**The problem**
What number of lines in the entries below include the string "door"? Respond with that number alone.

Data records:
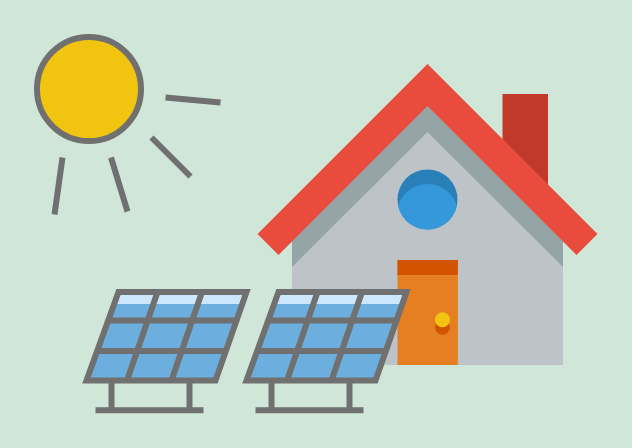
<!DOCTYPE html>
<html lang="en">
<head>
<meta charset="utf-8">
<title>Solar house</title>
<style>
:root {
  --sky: #d0e6d9;
  --line: #707070;
  --sun: #f1c40f;
  --roof: #e94c3d;
  --chimney: #c0392b;
  --wall: #bdc3c7;
  --wall-shade: #95a5a6;
  --glass: #3598db;
  --glass-shade: #2980b9;
  --door: #e67e22;
  --door-shade: #d35400;
  --cell: #6cafde;
  --cell-shine: #cce7fb;
}
html, body { margin: 0; overflow: hidden; background: var(--sky); }
.scene { display: block; width: 632px; height: 448px; background: var(--sky); }
.stroke { fill: none; stroke: var(--line); stroke-width: 6; }
.sun { fill: var(--sun); stroke: var(--line); stroke-width: 6; }
.roof { fill: var(--roof); }
.chimney { fill: var(--chimney); }
.wall { fill: var(--wall); }
.wall-shade { fill: var(--wall-shade); }
.glass { fill: var(--glass); }
.glass-shade { fill: var(--glass-shade); }
.door { fill: var(--door); }
.door-shade { fill: var(--door-shade); }
.knob { fill: var(--sun); }
.cell { fill: var(--cell); }
.cell-shine { fill: var(--cell-shine); }
</style>
</head>
<body>
<svg class="scene" viewBox="0 0 632 448" role="img" aria-label="House with two solar panels under the sun">
  <defs>
    <clipPath id="window-shape"><circle cx="427.5" cy="199.5" r="30"/></clipPath>
    <g id="solar-panel">
      <path class="stroke" d="M111.5 380V410M189.5 380V410M95.5 410.2H203.5"/>
      <polygon class="cell" points="118.5,292 246.5,292 215.5,380.5 86.5,380.5"/>
      <polygon class="cell-shine" points="118.5,292 246.5,292 242.5,304 114.3,304"/>
      <path class="stroke" d="M157.5 292L127 380.5M202 292L171.5 380.5M108 320.5H237M97 351H226"/>
      <polygon class="stroke" points="118.5,292 246.5,292 215.5,380.5 86.5,380.5"/>
    </g>
  </defs>

  <g id="sun">
    <circle class="sun" cx="89" cy="89" r="52"/>
    <path class="stroke" d="M165.5 97.5L220.5 102.5M151.5 137.5L190.5 176.5M111 157.5L127.5 211.5M62.5 157.5L54.5 214.5"/>
  </g>

  <g id="house">
    <rect class="chimney" x="502.5" y="94" width="45.5" height="100"/>
    <polygon class="wall-shade" points="427.5,100 563,235 563,300 292,300 292,235"/>
    <polygon class="wall" points="427.5,132 563,267 563,365 292,365 292,267"/>
    <polygon class="roof" points="427.5,64 597.5,234 576.5,255 427.5,106 278.5,255 257.5,234"/>
    <g clip-path="url(#window-shape)">
      <rect class="glass-shade" x="397" y="169" width="61" height="61"/>
      <circle class="glass" cx="427.5" cy="214.5" r="30.5"/>
    </g>
    <rect class="door" x="397.5" y="260" width="60.3" height="105"/>
    <rect class="door-shade" x="397.5" y="260" width="60.3" height="15"/>
    <circle class="door-shade" cx="442.5" cy="327.3" r="7.5"/>
    <circle class="knob" cx="442.5" cy="319.8" r="7.5"/>
  </g>

  <g id="solar-panels">
    <use href="#solar-panel"/>
    <use href="#solar-panel" x="160"/>
  </g>
</svg>
</body>
</html>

**Result for this task**
7